- As we prepare to start distance learning next week, here are some ideas to get ready:
Location: Think about where your child will be most comfortable and do their best work. Think about where distractions will be limited and where you can take advantage of natural light. This could be at their desk in their bedroom, at the kitchen table, or on the couch. Just be sure the location can support whatever device your child will be using.
- Seating: You want seating that is comfortable, but not so comfortable that your child will get lethargic or sleepy.
- Materials: Consider creating some kind of tote, bin or basket with the various school supplies your child might need such as paper, pencils, erasers, pens, markers, highlighters, tape, paper clips, charging cord for device, water. Having to look for any of these types of items will delay learning or disconnect your child from the learning that is happening remotely.
- Adult support / supervision: Distance learning is most likely new for your child, for you, and for our teachers. You will have to experiment with how much support and supervision your child will need to be attentive and productive. Think about setting aside more time during the first few days until we all get the hang of this.
- Meals / Breaks: Be sure to have your young scholar eat a nutritious breakfast before the school work begins. Make sure your scholar has breaks for snacks and movement.
- Setting expectations: Consider having a conversation with your child before this distance learning begins about your and your teachers’ expectations for learning. Help shift their mindset to understand that their home is now also their school!
- Dress: While wearing their school uniform is not mandated, consider having your child wear it, or at least wear proper, respectful clothing, to help put them in a serious and purposeful frame of mind.
*We will hold parent-teacher conferences as scheduled next week. Because of this, there will be reduced instruction on Wednesday and no instruction on Thursday.
We have been asked for advice on how to talk to our children about the current situation. One helpful article is Betsy Brown Braun’s Talking to Kids About the Coronavirus
Teachers will continue to communicate with you regularly, so be sure to check your email several times each day.
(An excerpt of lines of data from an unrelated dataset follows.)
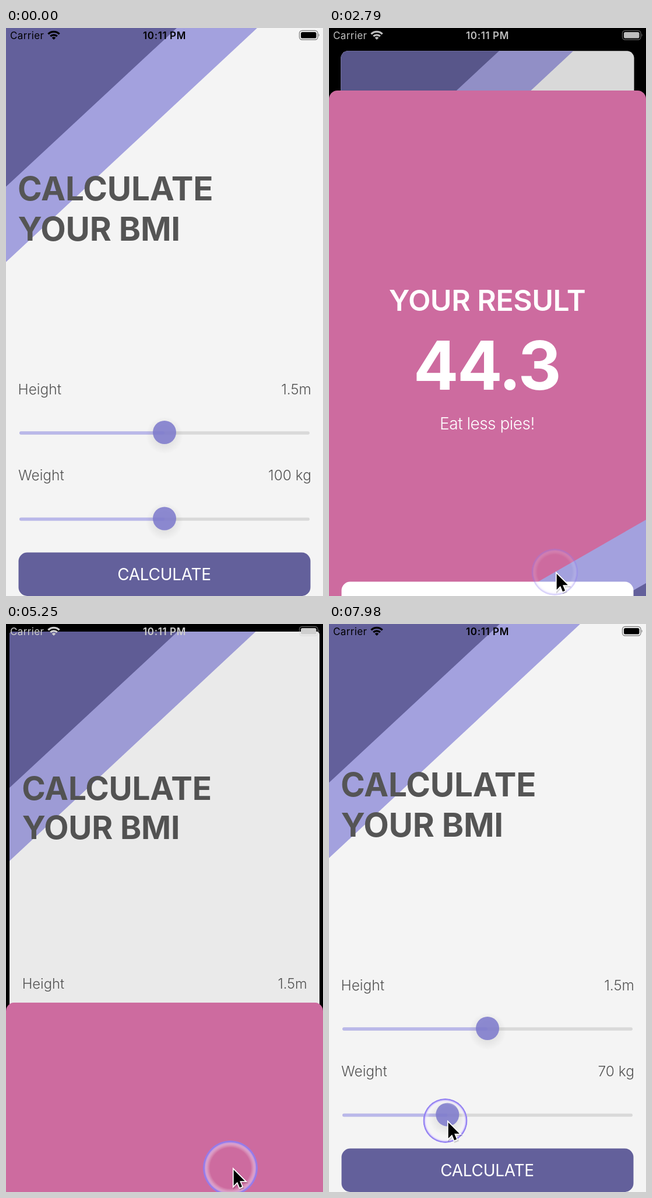
An HTML page for the animation above (8 s loop, 544 px wide and 972 px high).

```html
<!DOCTYPE html>
<html lang="en">
<head>
<meta charset="utf-8">
<title>BMI calculator</title>
<style>
  html, body { margin: 0; width: 100%; height: 100%; overflow: hidden; background: #000; }
  svg { display: block; width: 100%; height: 100%; }
  text { font-family: Inter, Roboto, sans-serif; white-space: pre; }
  .mid { text-anchor: middle; }
  .end { text-anchor: end; }
  .title { font-size: 56.5px; font-weight: 700; letter-spacing: -.2px; fill: #555; }
  .label { font-size: 24.5px; font-weight: 300; fill: #555; }
  .button { font-size: 28px; font-weight: 400; letter-spacing: -.3px; text-anchor: middle; }
  .status { font-size: 17px; }
</style>
</head>
<body>
<svg viewBox="0 0 544 972" preserveAspectRatio="none">
  <defs>
    <clipPath id="homeClip"><rect id="homeFrame"/></clipPath>
    <clipPath id="sheetClip"><rect y="57" width="544" height="960" rx="14.5"/></clipPath>
    <radialGradient id="shade">
      <stop offset=".5" stop-opacity=".07"/>
      <stop offset="1" stop-opacity="0"/>
    </radialGradient>
    <radialGradient id="glow">
      <stop offset=".74" stop-color="#fff" stop-opacity="0"/>
      <stop offset=".86" stop-color="#f4ecff" stop-opacity=".4"/>
      <stop offset=".91" stop-color="#cfc0ff" stop-opacity=".6"/>
      <stop offset=".95" stop-color="#8f7cf2" stop-opacity=".95"/>
      <stop offset=".99" stop-color="#8f7cf2" stop-opacity=".95"/>
      <stop offset="1" stop-color="#9484f0" stop-opacity=".6"/>
    </radialGradient>
    <g id="knob">
      <circle cy="5" r="32" fill="url(#shade)"/>
      <circle r="20" fill="#7f7bcd" fill-opacity=".87"/>
    </g>
  </defs>
  <rect width="544" height="972"/>

  <g id="home" clip-path="url(#homeClip)">
    <rect x="-5" y="-5" width="554" height="982" fill="#f4f4f4"/>
    <path d="M-5 -5H436.4L-5 405.2Z" fill="#a3a1de"/>
    <path d="M-5 -5H298.4L-5 276.2Z" fill="#63609b"/>
    <text class="title" x="20" y="294.5">CALCULATE</text>
    <text class="title" x="20.5" y="364">YOUR BMI</text>

    <text class="label" x="20.5" y="627">Height</text>
    <text class="label end" x="524" y="627">1.5m</text>
    <rect x="23" y="690.2" width="498" height="5.6" rx="2.8" fill="#d9d9d9"/>
    <rect x="23" y="690.2" width="249" height="5.6" rx="2.8" fill="#bab8e9"/>
    <use href="#knob" x="272" y="692"/>

    <text class="label" x="21" y="774">Weight</text>
    <text class="label end" x="524" y="774" id="weight">100 kg</text>
    <rect x="23" y="837.7" width="498" height="5.6" rx="2.8" fill="#d9d9d9"/>
    <rect id="fill" x="23" y="837.7" width="249" height="5.6" rx="2.8" fill="#bab8e9"/>
    <use id="thumb" href="#knob" x="272" y="839.5"/>

    <rect x="21.5" y="897.5" width="501" height="74.5" rx="15" fill="#63609b"/>
    <text class="button" id="calc" x="271.5" y="945" fill="#fff">CALCULATE</text>
    <rect id="dim" x="-5" y="-5" width="554" height="982"/>
  </g>

  <g id="sheet">
    <g clip-path="url(#sheetClip)">
      <rect y="57" width="544" height="960" fill="#cd6b9f"/>
      <path d="M544 791.5V972H229Z" fill="#a3a1de"/>
      <path d="M544 900V972H418Z" fill="#63609b"/>
    </g>
    <g fill="#fff">
      <text class="mid" x="271.5" y="434" font-size="50" font-weight="600" letter-spacing="-.5">YOUR RESULT</text>
      <text class="mid" x="270.5" y="569.5" font-size="115" font-weight="700" letter-spacing="-2.5">44.3</text>
      <text class="mid" x="271.5" y="637" font-size="28" font-weight="300" letter-spacing="-.5">Eat less pies!</text>
      <rect x="21.5" y="897.5" width="501" height="74.5" rx="15"/>
    </g>
    <text class="button" id="recalc" x="272" y="945" fill="#7470cb">RECALCULATE</text>
  </g>

  <g id="status">
    <text class="status" x="7" y="19" letter-spacing=".4">Carrier</text>
    <text class="status mid" x="272" y="19" font-weight="600" letter-spacing=".6">10:11 PM</text>
    <path d="M82 20L78.7 16.7A4.7 4.7 0 0 1 85.3 16.7Z"/>
    <g fill="none" stroke="currentColor" stroke-width="3.3">
      <path d="M76.2 14.2A8.2 8.2 0 0 1 87.8 14.2"/>
      <path d="M72.4 10.4A13.6 13.6 0 0 1 91.6 10.4"/>
    </g>
    <rect x="503.5" y="4.5" width="31.5" height="15.5" rx="4.5" fill="none" stroke="currentColor" stroke-width="1.4" opacity=".45"/>
    <rect x="506" y="7" width="26.5" height="10.5" rx="2.6"/>
    <path d="M536.5 9.5Q539 12.2 536.5 15Z" opacity=".45"/>
  </g>

  <circle id="ring" fill="url(#glow)"/>
  <g id="cursor">
    <path d="M3 6V33.2L9.4 26.8L13.4 36.4L17.4 34.8L13.4 25.2H22.2Z" opacity=".15" stroke="#000" stroke-width="4"/>
    <path d="M1.7 4V31.2L8.1 24.8L12.1 34.4L16.1 32.8L12.1 23.2H20.9Z" fill="#fff" stroke="#fff" stroke-width="3.5"/>
    <path d="M1.7 4V31.2L8.1 24.8L12.1 34.4L16.1 32.8L12.1 23.2H20.9Z"/>
  </g>
</svg>
<script>
const LOOP = 8000, STEP = 80;
const BURSTS = [0, 500, 2390, 4930, 6700];   // the screen refreshes in steps from these times
const SHOW = 2556, HIDE = 5151.5;            // sheet transitions
const PRESS = [2390, 5010], DRAG = 6700;

// time, x, y of the pointer tip
const POINTER = [
  [1140, 389, 930], [5650, 389, 930], [5730, 367, 926], [6050, 314, 878],
  [6210, 271, 857], [6290, 271, 857], [6370, 271, 854], [6860, 271, 853],
  [7100, 254, 852], [7180, 254, 852], [7980, 203, 849]
];
// time since press, radius, opacity, x offset
const TAP = [[0, 43, 1, -2.5], [80, 39, 1, -3], [160, 39, 1, -3], [240, 47, .95, -4], [400, 40, .35, -1.5], [500, 39, 0, -1.5]];
const HOLD = [[0, 45, 1, -3], [160, 38, 1, -3.5]];

const $ = id => document.getElementById(id);
const set = (id, attrs) => { for (const k in attrs) $(id).setAttribute(k, attrs[k]); };
const clamp = v => Math.min(1, Math.max(0, v));
const mix = (a, b, k) => a + (b - a) * k;
const smooth = v => { v = clamp(v); return v * v * (3 - 2 * v); };

// cubic-bezier(.32, .72, 0, 1)
function settle(x) {
  if (x <= 0) return 0;
  if (x >= 1) return 1;
  let lo = 0, hi = 1;
  for (let i = 0; i < 24; i++) {
    const u = (lo + hi) / 2;
    if (.96 * u * (1 - u) ** 2 + u ** 3 < x) lo = u; else hi = u;
  }
  return 2.16 * lo * (1 - lo) ** 2 + 3 * lo * lo * (1 - lo) + lo ** 3;
}

function track(keys, t) {
  if (t <= keys[0][0]) return keys[0].slice(1);
  const i = keys.findIndex(k => k[0] > t);
  if (i < 0) return keys[keys.length - 1].slice(1);
  const a = keys[i - 1], b = keys[i], k = (t - a[0]) / (b[0] - a[0]);
  return a.slice(1).map((v, n) => mix(v, b[n + 1], k));
}

function pointerAt(t) {
  if (t >= 1140) return track(POINTER, t);
  const k = 1 - (1 - clamp((t - 500) / 640)) ** 2;
  return [mix(536, 389, k), mix(917, 930, k)];
}

function ringAt(t) {
  if (t >= DRAG) return track(HOLD, t - DRAG);
  const start = PRESS.find(s => t >= s && t < s + 500);
  return start ? track(TAP, t - start) : [0, 0, 0];
}

// label dims at once on touch and fades back on release
const labelAlpha = (t, press) => t < press ? 1 : mix(.27, 1, clamp((t - press - 160) / 250));

function draw(time) {
  const from = BURSTS.filter(b => b <= time).pop();
  const t = from + Math.floor((time - from) / STEP) * STEP;

  const p = settle((t - SHOW) / 500) - settle((t - HIDE) / 500);
  const s = 1 - .081 * p, bleed = 8 * p * (1 - p);
  set("home", { transform: `translate(${272 * (1 - s)} ${42 * p}) scale(${s})` });
  set("homeFrame", { x: -bleed, y: -bleed, width: 544 + 2 * bleed, height: 972 + 2 * bleed, rx: 14 * p });
  set("dim", { opacity: .115 * p });
  set("sheet", { transform: `translate(0 ${915 * (1 - p)})`, visibility: p > 0 ? "visible" : "hidden" });

  const tone = Math.round(255 * (smooth((t - SHOW) / 350) - smooth((t - HIDE) / 350)));
  const ink = `rgb(${tone},${tone},${tone})`;
  set("status", { fill: ink, color: ink });
  set("calc", { opacity: labelAlpha(t, PRESS[0]) });
  set("recalc", { opacity: labelAlpha(t, PRESS[1]) });

  const [x, y] = pointerAt(t);
  set("cursor", { transform: `translate(${x} ${y})`, visibility: t < 500 ? "hidden" : "visible" });
  const [r, alpha, dx] = ringAt(t);
  set("ring", { cx: x + dx, cy: y + 1, r, opacity: alpha });

  const kg = t < DRAG ? 100 : Math.round(100 - (271.5 - x) / 2.29);
  const thumb = 43 + 2.29 * kg;
  $("weight").textContent = kg + " kg";
  set("thumb", { x: thumb });
  set("fill", { width: thumb - 23 });
}

const begin = performance.now();
function frame() {
  draw((performance.now() - begin) % LOOP);
  requestAnimationFrame(frame);
}
frame();
</script>
</body>
</html>
```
Meanwhile, we appreciate your patience, your collaboration, and your partnership as we embark on this interesting adventure of distance learning!
-Stephanie Milonas, John Heffron, Pam Kleinman, Malka Clement